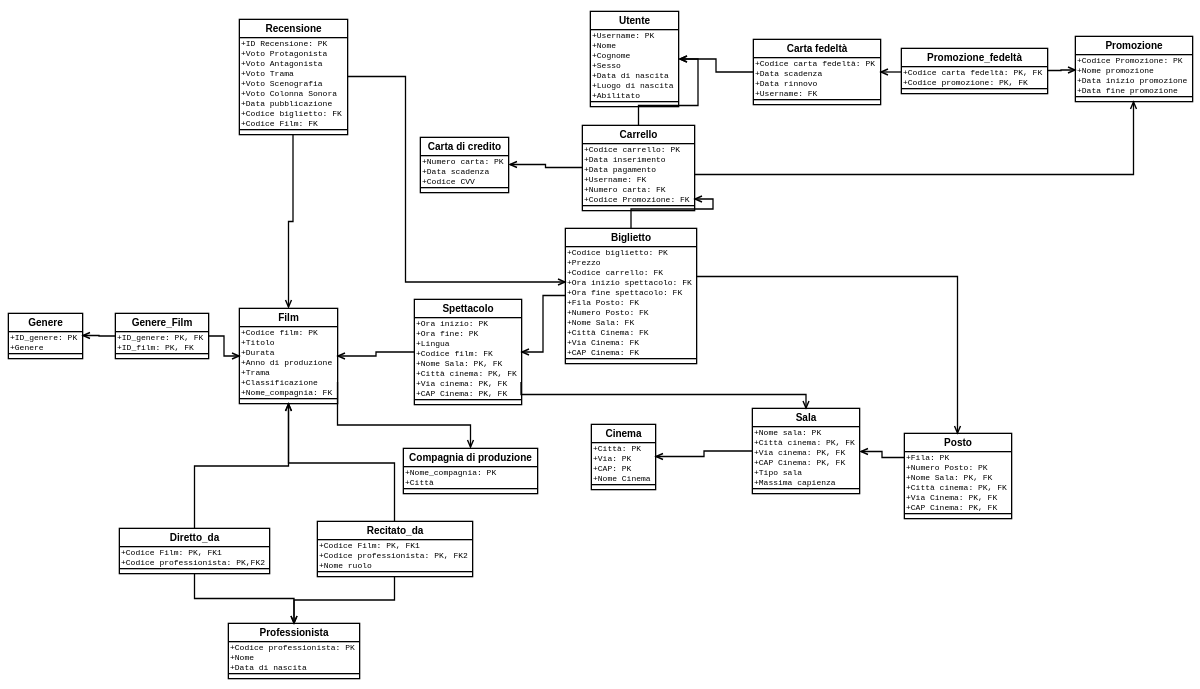
<!DOCTYPE html>
<html lang="it">
<head>
<meta charset="utf-8">
<title>Schema relazionale cinema</title>
<style>
:root { --ink: #000; --paper: #fff; }
* { box-sizing: border-box; margin: 0; padding: 0; }
html, body { width: 1200px; height: 689px; overflow: hidden; background: var(--paper); color: var(--ink); }
.diagram { position: relative; width: 1200px; height: 689px; overflow: hidden; }
.entity {
  position: absolute; left: var(--x); top: var(--y); width: var(--w);
  display: flex; flex-direction: column;
  border: 1px solid var(--ink); box-shadow: 0 0 0 .3px var(--ink);
  background: var(--paper);
}
.entity h2 {
  height: 18px; padding-top: 1px; border-bottom: 1px solid var(--ink); box-shadow: 0 .3px 0 var(--ink);
  font: bold 10px/16px "Liberation Sans", Arial, sans-serif; text-align: center; white-space: nowrap;
}
.entity ul {
  list-style: none; padding: 1px 0 0 1px; margin-bottom: 4px; border-bottom: 1px solid var(--ink);
  box-shadow: 0 .3px 0 var(--ink);
  font: 8px/10px "Liberation Mono", "Courier New", monospace; white-space: nowrap;
}
.entity li { height: 10px; }
.relations { position: absolute; left: 0; top: 0; fill: none; stroke: var(--ink); stroke-width: 1.3; }
</style>
</head>
<body>
<main class="diagram">

<section class="entity" style="--x:239px;--y:19px;--w:109px">
  <h2>Recensione</h2>
  <ul><li>+ID Recensione: PK</li><li>+Voto Protagonista</li><li>+Voto Antagonista</li><li>+Voto Trama</li><li>+Voto Scenografia</li><li>+Voto Colonna Sonora</li><li>+Data pubblicazione</li><li>+Codice biglietto: FK</li><li>+Codice Film: FK</li></ul>
</section>

<section class="entity" style="--x:590px;--y:11px;--w:89px">
  <h2>Utente</h2>
  <ul><li>+Username: PK</li><li>+Nome</li><li>+Cognome</li><li>+Sesso</li><li>+Data di nascita</li><li>+Luogo di nascita</li><li>+Abilitato</li></ul>
</section>

<section class="entity" style="--x:753px;--y:39px;--w:128px">
  <h2>Carta fedeltà</h2>
  <ul><li>+Codice carta fedeltà: PK</li><li>+Data scadenza</li><li>+Data rinnovo</li><li>+Username: FK</li></ul>
</section>

<section class="entity" style="--x:901px;--y:48px;--w:147px">
  <h2>Promozione_fedeltà</h2>
  <ul><li>+Codice carta fedeltà: PK, FK</li><li>+Codice promozione: PK, FK</li></ul>
</section>

<section class="entity" style="--x:1075px;--y:36px;--w:118px">
  <h2>Promozione</h2>
  <ul><li>+Codice Promozione: PK</li><li>+Nome promozione</li><li>+Data inizio promozione</li><li>+Data fine promozione</li></ul>
</section>

<section class="entity" style="--x:420px;--y:137px;--w:89px">
  <h2>Carta di credito</h2>
  <ul><li>+Numero carta: PK</li><li>+Data scadenza</li><li>+Codice CVV</li></ul>
</section>

<section class="entity" style="--x:582px;--y:125px;--w:113px">
  <h2>Carrello</h2>
  <ul><li>+Codice carrello: PK</li><li>+Data inserimento</li><li>+Data pagamento</li><li>+Username: FK</li><li>+Numero carta: FK</li><li>+Codice Promozione: FK</li></ul>
</section>

<section class="entity" style="--x:565px;--y:228px;--w:132px">
  <h2>Biglietto</h2>
  <ul><li>+Codice biglietto: PK</li><li>+Prezzo</li><li>+Codice carrello: FK</li><li>+Ora inizio spettacolo: FK</li><li>+Ora fine spettacolo: FK</li><li>+Fila Posto: FK</li><li>+Numero Posto: FK</li><li>+Nome Sala: FK</li><li>+Città Cinema: FK</li><li>+Via Cinema: FK</li><li>+CAP Cinema: FK</li></ul>
</section>

<section class="entity" style="--x:414px;--y:299px;--w:108px">
  <h2>Spettacolo</h2>
  <ul><li>+Ora inizio: PK</li><li>+Ora fine: PK</li><li>+Lingua</li><li>+Codice film: FK</li><li>+Nome Sala: PK, FK</li><li>+Città cinema: PK, FK</li><li>+Via cinema: PK, FK</li><li>+CAP Cinema: PK, FK</li></ul>
</section>

<section class="entity" style="--x:239px;--y:308px;--w:99px">
  <h2>Film</h2>
  <ul><li>+Codice film: PK</li><li>+Titolo</li><li>+Durata</li><li>+Anno di produzione</li><li>+Trama</li><li>+Classificazione</li><li>+Nome_compagnia: FK</li></ul>
</section>

<section class="entity" style="--x:8px;--y:313px;--w:75px">
  <h2>Genere</h2>
  <ul><li>+ID_genere: PK</li><li>+Genere</li></ul>
</section>

<section class="entity" style="--x:115px;--y:313px;--w:94px">
  <h2>Genere_Film</h2>
  <ul><li>+ID_genere: PK, FK</li><li>+ID_film: PK, FK</li></ul>
</section>

<section class="entity" style="--x:403px;--y:448px;--w:135px">
  <h2>Compagnia di produzione</h2>
  <ul><li>+Nome_compagnia: PK</li><li>+Città</li></ul>
</section>

<section class="entity" style="--x:591px;--y:424px;--w:65px">
  <h2>Cinema</h2>
  <ul><li>+Città: PK</li><li>+Via: PK</li><li>+CAP: PK</li><li>+Nome Cinema</li></ul>
</section>

<section class="entity" style="--x:752px;--y:408px;--w:108px">
  <h2>Sala</h2>
  <ul><li>+Nome sala: PK</li><li>+Città cinema: PK, FK</li><li>+Via cinema: PK, FK</li><li>+CAP Cinema: PK, FK</li><li>+Tipo sala</li><li>+Massima capienza</li></ul>
</section>

<section class="entity" style="--x:904px;--y:433px;--w:108px">
  <h2>Posto</h2>
  <ul><li>+Fila: PK</li><li>+Numero Posto: PK</li><li>+Nome Sala: PK, FK</li><li>+Città cinema: PK, FK</li><li>+Via Cinema: PK, FK</li><li>+CAP Cinema: PK, FK</li></ul>
</section>

<section class="entity" style="--x:119px;--y:528px;--w:151px">
  <h2>Diretto_da</h2>
  <ul><li>+Codice Film: PK, FK1</li><li>+Codice professionista: PK,FK2</li></ul>
</section>

<section class="entity" style="--x:317px;--y:521px;--w:156px">
  <h2>Recitato_da</h2>
  <ul><li>+Codice Film: PK, FK1</li><li>+Codice professionista: PK, FK2</li><li>+Nome ruolo</li></ul>
</section>

<section class="entity" style="--x:228px;--y:623px;--w:132px">
  <h2>Professionista</h2>
  <ul><li>+Codice professionista: PK</li><li>+Nome</li><li>+Data di nascita</li></ul>
</section>

<svg class="relations" width="1200" height="689" viewBox="0 0 1200 689" aria-hidden="true">
  <defs>
    <marker id="arrow" markerUnits="userSpaceOnUse" markerWidth="10" markerHeight="10" refX="8" refY="5" orient="auto">
      <path d="M1 2L8 5L1 8" stroke-width="1.4"/>
    </marker>
  </defs>
  <g marker-end="url(#arrow)">
    <path d="M293 134V221.5H288.5V307"/>
    <path d="M347 76.5H405.5V282H565"/>
    <path d="M638.5 125V105.5H698V59H680"/>
    <path d="M753 72H716V59H680"/>
    <path d="M901 72H881"/>
    <path d="M1047 70.5H1061V70H1075"/>
    <path d="M694 174.5H1133.5V102"/>
    <path d="M582 167.5H545.5V164.5H510"/>
    <path d="M631 228V209H713V199H695"/>
    <path d="M697 276.5H957.5V433"/>
    <path d="M565 295.5H543V352H522"/>
    <path d="M414 352H376V356H338"/>
    <path d="M521 382V394.5H806V408"/>
    <path d="M208 336H224V356H239"/>
    <path d="M115 336H99V335.5H83"/>
    <path d="M337.5 382V425H470.5V447"/>
    <path d="M752 451H704V456.5H656"/>
    <path d="M904 457.5H882V451.5H861"/>
    <path d="M194.5 528V466H288.5V404"/>
    <path d="M394.5 521V463H288.5V404"/>
    <path d="M194.5 573V598.5H294V623"/>
    <path d="M394.5 576V600H294V623"/>
  </g>
</svg>

</main>
</body>
</html>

---

## Your objective
Each line above that contains the string "padding" should be copied.

## Solution
* { box-sizing: border-box; margin: 0; padding: 0; }
  height: 18px; padding-top: 1px; border-bottom: 1px solid var(--ink); box-shadow: 0 .3px 0 var(--ink);
  list-style: none; padding: 1px 0 0 1px; margin-bottom: 4px; border-bottom: 1px solid var(--ink);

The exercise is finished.